The Shape of Beards to Come
A few weeks in, men have decisions to make. Some can’t grow very impressive full fringes (i.e., the neck-beard syndrome seen in so many late-19th-century family photos). Others get a bushy-enough effect that they have to start thinking about trimming.
“The shape of your beard depends on a lot of things—how conservative or creative your office is, how much hair you can grow,” says Willis. “In general, you want to keep the sides long and lean and the bottom fuller and clean.” However you trim it, the idea is to make your face appear as oval as possible. Leave at least an inch or so of beard wrapping your chin—it’ll ensure that you don’t look too large-jawed or out of proportion.
Office politics and genetics aside, what length a guy grows his beard is simply a matter of preference. “I don’t trim my beard at all,” says Peter Huestis, a well-groomed National Gallery of Art specialist currently showing off ten inches of slightly curly, gray facial hair. The effect? Hip elder in a Dutch Old Masters painting. “People stop me on the street and compliment me,” he says. “Yes, I’ve occasionally been mistaken for Santa.”
Whether you choose a full-on Brooklyn lumberjack or a sleek George Clooney, trimming and taming facial hair is key to avoiding a wild mountain-man vibe. How often you trim it depends on growth, but you’ll generally want to tackle your beard once a week. Many guys schedule a monthly barber appointment to keep things shapely. If you DIY, that generally means using an electric beard trimmer with a guard, the better to keep you from taking chunks out of your whiskers.
“I trim a few flyaways from my face every day,” says facial-hair fan Bryan Ewsichek, a government graphic designer who currently sports a two-inch full beard. “Then I’ll take a small pair of barber’s scissors to finish up. ”
The mustache adjacent to your whiskers also needs manscaping, usually more frequently than a beard and using a closer setting on the trimmer. Most barbers say solo mustaches aren’t very popular now.
Not Shaven But Clean
Some men shampoo their whiskers when they wash their hair in the shower; others do it at the sink before grooming their face. “There’s this misconception—especially when people see bearded men working in a restaurant—that beards aren’t clean,” says Friedman. “That couldn’t be further from the truth. No one is hiding a Chihuahua or birds in there.” Some shampoos are formulated for beards, but regular shampoo also works.
Conditioner can soften beard hair, usually coarser than scalp hair. It also cuts down on flaky skin. “Trust me,” says Huestis, “beard dandruff is a thing, and it’s not a good look.”
Much like your coif, a beard benefits from grooming products to keep hair in place. “I prefer a nice beard oil to pat all the craziness down,” says Ian Palmiero, the bearded owner of Takoma Park’s Scissor & Comb salon. Oils incorporate a range of ingredients such as jojoba oil and citrus. Simply smooth in a few drops after shampooing.
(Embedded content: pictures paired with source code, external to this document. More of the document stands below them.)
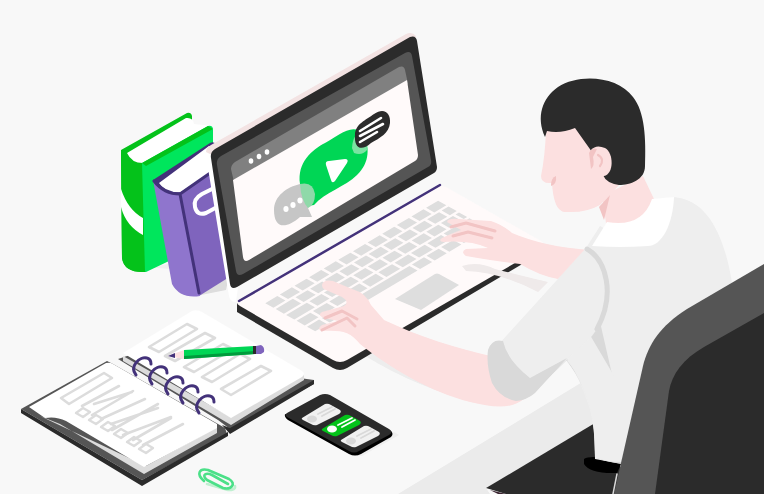
<!DOCTYPE html>
<html lang="en">
<head>
<meta charset="utf-8">
<title>Man working at a laptop</title>
<style>
:root{--paper:#f8f8f8;--white:#fff;--warm:#fffafa;--ink:#2b2b2b;--grey:#555;--mid:#808080;--line:#dcdcdc;--shirt:#eee;--shade:#d9d9d9;--skin:#fce0e0;--blush:#f2c4c4;--green:#00d655;--leaf:#04c21a;--mint:#00e65c;--purple:#7f64bd;--violet:#8f75cd;--indigo:#43327a}
html,body{margin:0;background:var(--paper);overflow:hidden}
svg{display:block;width:764px;height:494px}
.paper{fill:var(--paper)}.white{fill:var(--white)}.warm{fill:var(--warm)}.ink{fill:var(--ink)}.grey{fill:var(--grey)}.mid{fill:var(--mid)}.line{fill:var(--line)}.shirt{fill:var(--shirt)}.shade{fill:var(--shade)}.skin{fill:var(--skin)}.blush{fill:var(--blush)}.green{fill:var(--green)}.leaf{fill:var(--leaf)}.mint{fill:var(--mint)}.purple{fill:var(--purple)}.violet{fill:var(--violet)}.indigo{fill:var(--indigo)}
.stroke{fill:none;stroke-linecap:round;stroke-linejoin:round}
.s-line{stroke:var(--line)}.s-white{stroke:var(--white)}.s-indigo{stroke:var(--indigo)}.s-blush{stroke:var(--blush)}.s-shade{stroke:var(--shade)}
.keys{stroke:#dedede;stroke-width:9.4;fill:none}
</style>
</head>
<body>
<svg viewBox="0 0 764 494" role="img" aria-label="A man types on a laptop at a desk with books, a notebook, a phone and a paper clip">
<defs>
<g id="ring"><path class="stroke s-indigo" stroke-width="3" d="M136 375C129 366 140 356 147 358Q151 359 151 364"/></g>
<g id="checkbox"><path class="stroke s-line" stroke-width="2.4" d="M76 413L83 408L90 412L83 417Z"/></g>
<g id="card">
<path d="M302 418L325 404Q328 403 331 405L340 410Q342 412 339 414L317 425Q314 426 311 424L303 420Q301 419 302 418Z"/>
</g>
</defs>

<rect class="paper" width="764" height="494"/>

<g id="desk">
<path fill="#ebebeb" d="M398 494L584 381L600 424L486 488L490 494Z"/>
<path class="ink" d="M486 488L600 420L632 494H506Z"/>
<path fill="#3a2430" d="M490 490L506 494H498Z"/>
</g>

<g id="soft-shadows" fill="#efefef">
<path d="M150 268L176 262L182 270L158 268Z"/>
<path d="M196 296L226 290L228 281L215 262Z" fill="#ddd"/>
<path d="M362 354L380 341L488 390L478 402Q420 390 362 354Z" fill="#ededed"/>
<path d="M394 432L399 435L362 456L352 455Z"/>
</g>

<g id="green-book">
<path class="leaf" d="M121 150L187 113Q191 112 192 116L192 124L143 162L146 272Q124 273 122 258Z"/>
<path class="white" d="M127 153L186 118Q193 117 194 124L212 126L145 163Q132 164 127 153Z"/>
<path class="mint" d="M142 163L208 126Q213 125 213 130V240L146 272Q141 272 142 262Z"/>
<path class="leaf" d="M142 163L208 126L213 129L146 166Z"/>
<path class="leaf" d="M121 152Q130 165 142 163L145 272Q124 273 122 258Z"/>
<path class="white" d="M121 189Q128 210 143 218V235Q126 226 121 207Z"/>
</g>

<g id="purple-book">
<path class="indigo" d="M153 180L210 143Q214 141 217 145L220 160L180 194L160 190Z"/>
<path class="white" d="M159 183L209 146Q214 146 215 152L220 166L181 192Q166 194 159 183Z"/>
<path class="purple" d="M178 194L212 173L226 190L231 276L199 296L190 292Z"/>
<path class="violet" d="M153 180Q163 193 179 194L200 296Q180 299 172 284Z"/>
<path class="stroke s-indigo" stroke-width="3" d="M154 181Q164 194 180 194L213 171M180 194L199 293"/>
<path class="stroke s-white" stroke-width="4" d="M216 187L202 194Q193 199 195 207Q197 216 206 213L219 206"/>
</g>

<g id="laptop">
<g id="laptop-base">
<path class="ink" d="M237 303V312L333 368Q340 372 347 368L524 263L532 252Z"/>
<path class="warm" d="M238 300L434 187Q440 184 446 187L541 241Q546 244 541 248L347 360Q340 364 333 360L240 306Q235 303 238 300Z"/>
<path class="stroke s-indigo" stroke-width="2.5" d="M239 301L440 185"/>
<g class="keys" transform="matrix(.86 -.51 .87 .49 265 303)">
<path d="M0 5H201" stroke-dasharray="14 3"/>
<path d="M0 17H201" stroke-dasharray="20 3 14 3 14 3 14 3 14 3 14 3 14 3 14 3 14 3 14 3 14 3"/>
<path d="M0 29H201" stroke-dasharray="24 3 14 3 14 3 14 3 14 3 14 3 14 3 14 3 14 3 14 3 14 3"/>
<path d="M0 41H201" stroke-dasharray="16 3"/>
<path d="M0 53H201" stroke-dasharray="14 3 14 3 14 3 68 3 14 3 14 3 14 3 14 3"/>
</g>
<path fill="#dedede" d="M395 299L435 274Q437 273 439 274L459 285L421 310Z"/>
</g>
<g id="laptop-lid">
<path class="white" d="M206 156Q204 150 210 146L214 150L238 287L236 302Q230 302 229 296Z"/>
<path fill="#f3e3e3" d="M206 152Q206 148 211 145L406 34Q412 31 416 36L414 42L214 156Z"/>
<path class="ink" d="M211 158Q210 152 215 149L410 37Q416 35 417 41L437 167Q437 171 434 173L237 287Q231 290 230 284Z"/>
<path class="grey" d="M217 165Q216 159 221 156L405 53Q411 50 412 56L431 160Q432 165 428 167L243 274Q237 277 236 271Z"/>
<path class="mid" d="M231 169Q231 165 235 162L399 67Q404 65 405 70L408 84L234 182Z"/>
<path class="warm" d="M233 180L407 80L418 155Q418 159 415 161L249 260Q244 263 243 257Z"/>
<g class="white"><ellipse cx="251" cy="161" rx="2.3" ry="2.8"/><ellipse cx="259" cy="156.500" rx="2.3" ry="2.8"/><ellipse cx="267" cy="152" rx="2.3" ry="2.8"/></g>
</g>
<g id="video-bubble">
<path class="green" d="M300 184C297 162 312 150 325 143C338 136 353 122 363 134C370 146 370 163 357 175C345 187 325 192 314 205C303 208 301 196 300 184Z"/>
<path class="white" d="M326 165Q325 161 329 161L345 159Q349 159 347 163L335 181Q332 184 331 180Z"/>
<path fill="#7be3a2" d="M352 148Q353 131 366 130L367 150Q362 156 354 153Z"/>
<path class="ink" d="M355 135C355 124 366 120 374 114C384 107 391 113 390 123C389 133 380 138 371 143C361 152 354 148 355 135Z"/>
<path class="stroke s-white" stroke-width="2.6" d="M360 131L381 118M360 136L383 124M360 142L377 132"/>
<path fill="#c6c6c6" d="M274 210C274 196 287 187 300 184C314 183 317 198 308 208L312 217L300 217C285 230 274 228 274 210Z"/>
<path fill="#8fd9a9" d="M300 184Q313 181 315 194Q315 205 308 208Q301 200 300 184Z"/>
<g class="white"><ellipse cx="286" cy="209" rx="2.6" ry="3"/><ellipse cx="293" cy="205" rx="2.6" ry="3"/><ellipse cx="300" cy="200.500" rx="2.6" ry="3"/></g>
</g>
</g>

<g id="notebook">
<path class="grey" d="M21 409L107 361L113 364L225 428L227 434L142 480Z"/>
<path class="ink" d="M21 409L142 480L228 432V436L142 486L21 413Z"/>
<path class="grey" d="M118 359L130 355L314 380V384L230 429L218 420Z"/>
<path class="ink" d="M222 425L230 428L314 380V384L230 434Z"/>
<path fill="#dcdcdc" d="M40 416L146 466L217 427V433L144 474L60 424Z"/>
<path class="white" d="M29 407L106 363Q110 362 113 364L217 424V428L144 467L66 421Q56 416 45 418Z"/>
<path fill="#dcdcdc" d="M123 356L231 417L304 374V380L231 425L123 361Z"/>
<path class="white" d="M123 353L192 311Q197 309 202 312L302 371Q306 374 302 377L231 418Z"/>
<g class="stroke s-line" stroke-width="2.6">
<path d="M61 398L104 373L112 378L69 404ZM82 406L119 386M94 404L132 392M92 415L133 391M101 419L145 399M111 424L158 408M112 430L158 404M123 435L171 417M133 440L171 418M143 445L183 424"/>
<path id="list-frame" d="M149 347L187 324L197 329L159 352Z"/>
<path d="M165 356L205 333L215 338L175 361ZM184 367L223 344L233 349L194 372ZM202 377L240 354L250 359L212 382ZM221 389L261 366L271 371L231 395Z"/>
</g>
<use href="#checkbox"/><use href="#checkbox" x="13" y="7"/><use href="#checkbox" x="25" y="14"/><use href="#checkbox" x="38" y="21"/><use href="#checkbox" x="51" y="29"/><use href="#checkbox" x="63" y="36"/>
<use href="#ring"/><use href="#ring" x="16" y="9"/><use href="#ring" x="32" y="19"/><use href="#ring" x="47" y="28"/><use href="#ring" x="63" y="38"/>
</g>

<g id="pencil">
<path class="skin" d="M168 356L184 350V359Z"/>
<path class="indigo" d="M168 356L175 353V358Z"/>
<path class="green" d="M184 350L255 346V354L184 359Z"/>
<path fill="#009b3c" d="M184 356L255 351V354L184 359Z"/>
<path class="ink" d="M253 346H257V354H253Z"/>
<path class="purple" d="M256 346L261 345Q265 347 264 352L261 354H256Z"/>
</g>

<g id="phone">
<path fill="#000" d="M285 414Q284 417 288 420L349 454Q355 457 361 454L391 437Q394 434 391 431L360 438Z"/>
<path class="ink" d="M287 413L320 395Q325 393 330 395L389 429Q394 432 389 435L359 451Q354 454 349 451L287 417Q284 415 287 413Z"/>
<use href="#card" fill="#f1f1f1"/><use href="#card" class="leaf" x="20" y="11"/><use href="#card" fill="#f1f1f1" x="39" y="22"/>
<g class="white"><ellipse cx="332" cy="429" rx="5" ry="3.500"/></g>
<g class="shade"><ellipse cx="312" cy="419" rx="5" ry="3.500"/><ellipse cx="351" cy="441" rx="5" ry="3.500"/></g>
<path class="stroke s-shade" stroke-width="1.8" d="M318 414L332 407M322 416L335 409M357 436L371 429M361 438L374 431"/>
<path class="stroke s-white" stroke-width="1.8" d="M338 425L352 418M342 427L355 420"/>
</g>

<g id="paper-clip" class="stroke" stroke-width="2.6">
<path stroke="#bff0d0" d="M207 484L228 490Q236 490 235 486"/>
<path stroke="#4be088" d="M204 481C196 474 199 468 208 470L229 479C237 484 231 490 223 488L207 480C201 475 206 472 212 475L228 484"/>
</g>

<g id="chair-seat">
<path fill="#000" d="M584 459Q592 454 622 462L617 473Q590 474 584 464Z"/>
</g>

<g id="man">
<path fill="#efeaea" d="M462 266Q478 261 495 269Q530 278 548 282L538 292Q500 272 466 271Z"/>
<g id="far-arm">
<path class="skin" d="M442 238Q450 234 461 230L447 222Q448 218 458 219L491 221Q503 225 512 233Q545 247 590 250L558 279Q540 276 520 264Q500 262 466 256Q460 252 466 249L488 248Q470 240 443 242Q438 241 442 238Z"/>
<path class="stroke s-blush" stroke-width="3" d="M451 227L466 223L495 231M453 236L468 232L492 238"/>
</g>
<path class="shirt" d="M600 226C630 244 655 225 672 197C708 198 725 238 732 283L764 330L700 494H618L622 464L595 459L594 420C586 398 577 371 567 360L586 248Z"/>
<path class="shade" d="M566 360L600 318C604 350 618 400 630 436L622 464Q596 460 595 456L594 420Q586 385 566 360Z"/>
<path class="shirt" d="M567 361L603 316C608 360 620 400 628 434L621 462Q604 462 595 457C596 430 588 380 567 361Z"/>
<path class="shade" d="M540 386L600 322L611 370L628 432L594 366L568 359Z"/>
<path class="shirt" d="M567 359L590 335L640 420L624 458L595 458Q598 405 567 359Z"/>
<g id="near-arm">
<path class="skin" d="M322 285Q323 279 333 281L352 289Q366 293 371 305L384 320C420 337 455 348 495 357L524 399C510 410 492 407 470 402C430 392 390 368 360 344C350 331 340 330 322 331Q316 329 322 325L338 321L324 318Q317 315 322 312L344 306Q350 302 342 297L326 290Q322 289 322 285Z"/>
<path class="stroke s-blush" stroke-width="3" d="M325 318L342 311L357 319M322 330L347 318L355 326"/>
</g>
<path class="shirt" d="M586 248Q607 250 609 290Q608 315 592 336L527 397L506 386L497 346Z"/>
<path class="shade" d="M488 350Q492 338 503 341Q507 360 530 378L567 358L535 393Q527 400 516 401Q500 398 492 383Q486 365 488 350Z"/>
<path class="stroke s-shade" stroke-width="5" stroke-linecap="butt" d="M587 249C606 260 616 294 597 329"/>
<path class="skin" d="M602 196L643 176L654 199Q652 218 630 224L606 223Z"/>
<path class="blush" d="M599 207L610 195L604 220Z"/>
<path class="white" d="M607 222Q642 228 652 199L674 197C673 224 662 246 648 246Q620 248 592 246Z"/>
<path class="skin" d="M546 130Q545 157 541 176Q541 184 552 183C553 198 556 213 567 212Q586 213 600 205L622 182V134L590 112Z"/>
<path class="blush" d="M551 185Q551 178 556 176Q557 184 551 186Z"/>
<path class="ink" d="M545 137C536 117 542 98 558 87C579 73 618 76 633 97C645 112 646 139 645 166C645 180 630 185 619 185Q606 183 603 175L592 152L575 128Q560 134 547 131Z"/>
<path class="skin" d="M591 150Q596 144 605 148C614 153 614 174 604 176Q596 177 591 169Z"/>
<path class="blush" d="M589 153Q592 147 597 149L593 157Q595 166 591 169Z"/>
<path class="stroke s-blush" stroke-width="2.2" d="M598 155Q605 159 600 166"/>
</g>

<g id="chair-back">
<path class="grey" d="M764 264L687 309C660 326 648 345 643 366L614 494H764Z"/>
<path class="ink" d="M764 313L704 347C683 359 672 374 669 391L655 494H764Z"/>
<path class="stroke s-shade" stroke-width="1.5" d="M617 474L613 494"/>
</g>
</svg>
</body>
</html>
Beard balms offer a firmer hold, especially helpful if you’ve got lots of flyaways or curlier hair. “It’s what will really keep things in place and well groomed,” says Willis. “Pomades are great unless you want your beard to flap in the wind.”
Yes, There Are Challenges
Having a beard doesn’t alter your life that much, unless Mumford & Sons offers you backup string-bass position. But there are some cautions to bear in mind.
“The longer your beard gets, the more you have to think about food,” says Huestis, who recommends keeping a napkin and nonjudgmental dining companions handy. Says Willis: “Straws are your friend. And you’ll usually be drinking beer from a bottle.”
Longer whiskers can get caught on zippers and under backpack straps. Still, most guys find facial hair to be a positive addition to their lives. “It keeps me warm in the winter,” says Palmiero, “and my wife says she’d leave me if I shaved it.”
This article appears in the December 2016 issue of Washingtonian.